# INSTRUCTIONS TO FOLLOW
Copy out every line of the data that has the word "html" somewhere in it.

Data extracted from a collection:
[Start of Attachment]

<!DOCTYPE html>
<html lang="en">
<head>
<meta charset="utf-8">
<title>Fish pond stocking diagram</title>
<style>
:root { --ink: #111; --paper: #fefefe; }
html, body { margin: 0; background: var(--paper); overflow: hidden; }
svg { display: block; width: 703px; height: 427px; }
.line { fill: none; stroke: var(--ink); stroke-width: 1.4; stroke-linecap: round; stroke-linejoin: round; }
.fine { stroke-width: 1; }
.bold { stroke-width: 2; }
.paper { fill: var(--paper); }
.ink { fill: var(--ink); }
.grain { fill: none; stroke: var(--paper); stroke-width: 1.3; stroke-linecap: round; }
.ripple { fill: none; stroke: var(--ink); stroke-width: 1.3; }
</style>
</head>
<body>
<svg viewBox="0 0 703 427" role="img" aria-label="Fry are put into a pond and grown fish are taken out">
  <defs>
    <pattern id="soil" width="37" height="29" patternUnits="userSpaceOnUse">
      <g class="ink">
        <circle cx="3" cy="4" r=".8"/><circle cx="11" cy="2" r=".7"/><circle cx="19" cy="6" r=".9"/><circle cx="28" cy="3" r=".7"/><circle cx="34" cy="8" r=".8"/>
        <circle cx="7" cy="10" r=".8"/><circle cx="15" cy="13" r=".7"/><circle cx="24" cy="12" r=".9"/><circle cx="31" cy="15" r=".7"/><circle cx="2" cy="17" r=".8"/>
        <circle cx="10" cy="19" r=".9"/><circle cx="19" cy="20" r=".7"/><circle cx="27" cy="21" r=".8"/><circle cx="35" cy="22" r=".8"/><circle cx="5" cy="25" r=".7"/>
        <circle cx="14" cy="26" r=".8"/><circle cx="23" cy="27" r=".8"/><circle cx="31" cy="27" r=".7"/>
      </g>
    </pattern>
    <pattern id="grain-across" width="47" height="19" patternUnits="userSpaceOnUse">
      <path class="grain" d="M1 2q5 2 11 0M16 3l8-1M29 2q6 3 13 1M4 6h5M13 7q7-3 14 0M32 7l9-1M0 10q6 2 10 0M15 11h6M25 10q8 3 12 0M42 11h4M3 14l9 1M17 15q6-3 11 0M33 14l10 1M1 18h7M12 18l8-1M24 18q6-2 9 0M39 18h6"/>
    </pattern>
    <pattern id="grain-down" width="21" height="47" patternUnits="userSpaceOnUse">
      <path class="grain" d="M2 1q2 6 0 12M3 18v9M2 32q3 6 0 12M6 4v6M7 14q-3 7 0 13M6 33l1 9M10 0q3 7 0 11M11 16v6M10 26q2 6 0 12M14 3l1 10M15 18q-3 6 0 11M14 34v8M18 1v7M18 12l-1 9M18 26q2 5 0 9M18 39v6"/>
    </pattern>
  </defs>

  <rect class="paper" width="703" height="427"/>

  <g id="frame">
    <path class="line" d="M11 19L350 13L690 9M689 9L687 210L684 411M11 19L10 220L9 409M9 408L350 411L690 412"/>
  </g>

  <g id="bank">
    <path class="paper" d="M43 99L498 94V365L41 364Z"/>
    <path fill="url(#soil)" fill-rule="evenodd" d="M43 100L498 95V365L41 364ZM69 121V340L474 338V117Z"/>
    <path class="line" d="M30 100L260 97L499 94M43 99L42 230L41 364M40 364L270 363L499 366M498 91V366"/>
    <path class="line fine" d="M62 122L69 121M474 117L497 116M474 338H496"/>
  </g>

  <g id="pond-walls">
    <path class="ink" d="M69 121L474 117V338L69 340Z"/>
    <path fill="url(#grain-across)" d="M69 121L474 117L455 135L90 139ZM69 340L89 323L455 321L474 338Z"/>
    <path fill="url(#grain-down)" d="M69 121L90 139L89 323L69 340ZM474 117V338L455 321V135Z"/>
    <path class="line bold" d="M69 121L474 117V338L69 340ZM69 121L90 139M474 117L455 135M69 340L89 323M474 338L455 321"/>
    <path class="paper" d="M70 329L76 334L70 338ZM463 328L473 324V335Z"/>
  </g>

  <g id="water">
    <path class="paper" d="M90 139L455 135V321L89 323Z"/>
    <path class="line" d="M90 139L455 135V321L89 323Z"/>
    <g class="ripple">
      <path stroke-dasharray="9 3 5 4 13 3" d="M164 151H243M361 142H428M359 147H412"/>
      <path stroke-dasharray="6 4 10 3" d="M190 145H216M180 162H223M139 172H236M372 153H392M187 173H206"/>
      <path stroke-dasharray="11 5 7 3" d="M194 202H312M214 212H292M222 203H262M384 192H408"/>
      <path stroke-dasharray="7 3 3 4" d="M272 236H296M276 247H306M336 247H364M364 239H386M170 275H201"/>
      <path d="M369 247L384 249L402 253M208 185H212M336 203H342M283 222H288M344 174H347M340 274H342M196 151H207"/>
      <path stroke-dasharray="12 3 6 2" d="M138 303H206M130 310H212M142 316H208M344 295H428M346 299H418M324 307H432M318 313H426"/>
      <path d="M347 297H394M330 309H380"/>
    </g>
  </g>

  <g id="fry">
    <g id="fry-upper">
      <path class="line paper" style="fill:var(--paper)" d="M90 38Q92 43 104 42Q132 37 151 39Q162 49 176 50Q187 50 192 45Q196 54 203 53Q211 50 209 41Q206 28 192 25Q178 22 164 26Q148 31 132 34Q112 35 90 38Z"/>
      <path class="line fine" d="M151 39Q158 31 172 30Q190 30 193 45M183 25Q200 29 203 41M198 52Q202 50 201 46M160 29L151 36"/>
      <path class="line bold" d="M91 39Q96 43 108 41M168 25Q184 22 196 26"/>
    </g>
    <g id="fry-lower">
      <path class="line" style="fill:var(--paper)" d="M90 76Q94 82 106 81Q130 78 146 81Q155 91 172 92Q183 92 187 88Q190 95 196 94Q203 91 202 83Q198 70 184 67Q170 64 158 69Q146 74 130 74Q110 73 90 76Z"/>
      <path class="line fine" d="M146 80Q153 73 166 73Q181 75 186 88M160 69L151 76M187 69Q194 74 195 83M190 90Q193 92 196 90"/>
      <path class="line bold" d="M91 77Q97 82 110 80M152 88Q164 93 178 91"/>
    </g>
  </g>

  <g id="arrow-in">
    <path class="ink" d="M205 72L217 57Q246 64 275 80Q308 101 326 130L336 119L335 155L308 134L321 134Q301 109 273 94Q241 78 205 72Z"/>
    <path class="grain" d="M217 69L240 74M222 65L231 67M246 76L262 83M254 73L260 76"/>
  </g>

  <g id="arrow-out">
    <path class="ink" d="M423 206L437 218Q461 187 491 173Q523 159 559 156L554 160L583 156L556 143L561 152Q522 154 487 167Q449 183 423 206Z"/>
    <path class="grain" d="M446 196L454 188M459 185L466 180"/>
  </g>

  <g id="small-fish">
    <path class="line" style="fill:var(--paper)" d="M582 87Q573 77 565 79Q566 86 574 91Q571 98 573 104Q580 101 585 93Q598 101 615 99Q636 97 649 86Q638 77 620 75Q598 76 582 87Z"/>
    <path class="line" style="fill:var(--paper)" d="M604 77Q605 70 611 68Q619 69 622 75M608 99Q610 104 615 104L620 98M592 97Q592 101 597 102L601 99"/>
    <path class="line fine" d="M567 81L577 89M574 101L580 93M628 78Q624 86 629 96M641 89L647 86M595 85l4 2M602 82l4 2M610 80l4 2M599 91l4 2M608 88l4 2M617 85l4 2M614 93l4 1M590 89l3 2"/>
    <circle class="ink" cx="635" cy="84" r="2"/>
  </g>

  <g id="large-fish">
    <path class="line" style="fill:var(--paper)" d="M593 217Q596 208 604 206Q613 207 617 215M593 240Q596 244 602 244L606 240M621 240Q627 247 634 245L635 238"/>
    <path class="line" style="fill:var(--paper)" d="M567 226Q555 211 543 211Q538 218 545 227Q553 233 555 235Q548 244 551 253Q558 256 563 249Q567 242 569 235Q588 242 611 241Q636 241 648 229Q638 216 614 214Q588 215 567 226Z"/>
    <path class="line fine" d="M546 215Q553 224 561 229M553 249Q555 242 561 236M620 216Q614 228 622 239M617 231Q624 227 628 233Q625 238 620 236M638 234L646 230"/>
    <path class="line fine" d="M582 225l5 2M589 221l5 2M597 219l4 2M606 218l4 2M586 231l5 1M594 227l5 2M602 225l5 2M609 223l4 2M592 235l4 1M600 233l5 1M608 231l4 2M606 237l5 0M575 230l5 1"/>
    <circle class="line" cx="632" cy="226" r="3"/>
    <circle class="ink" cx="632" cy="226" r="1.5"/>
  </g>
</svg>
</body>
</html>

[End of Attachment]

# RESULT OF THE TASK
<!DOCTYPE html>
<html lang="en">
html, body { margin: 0; background: var(--paper); overflow: hidden; }
</html>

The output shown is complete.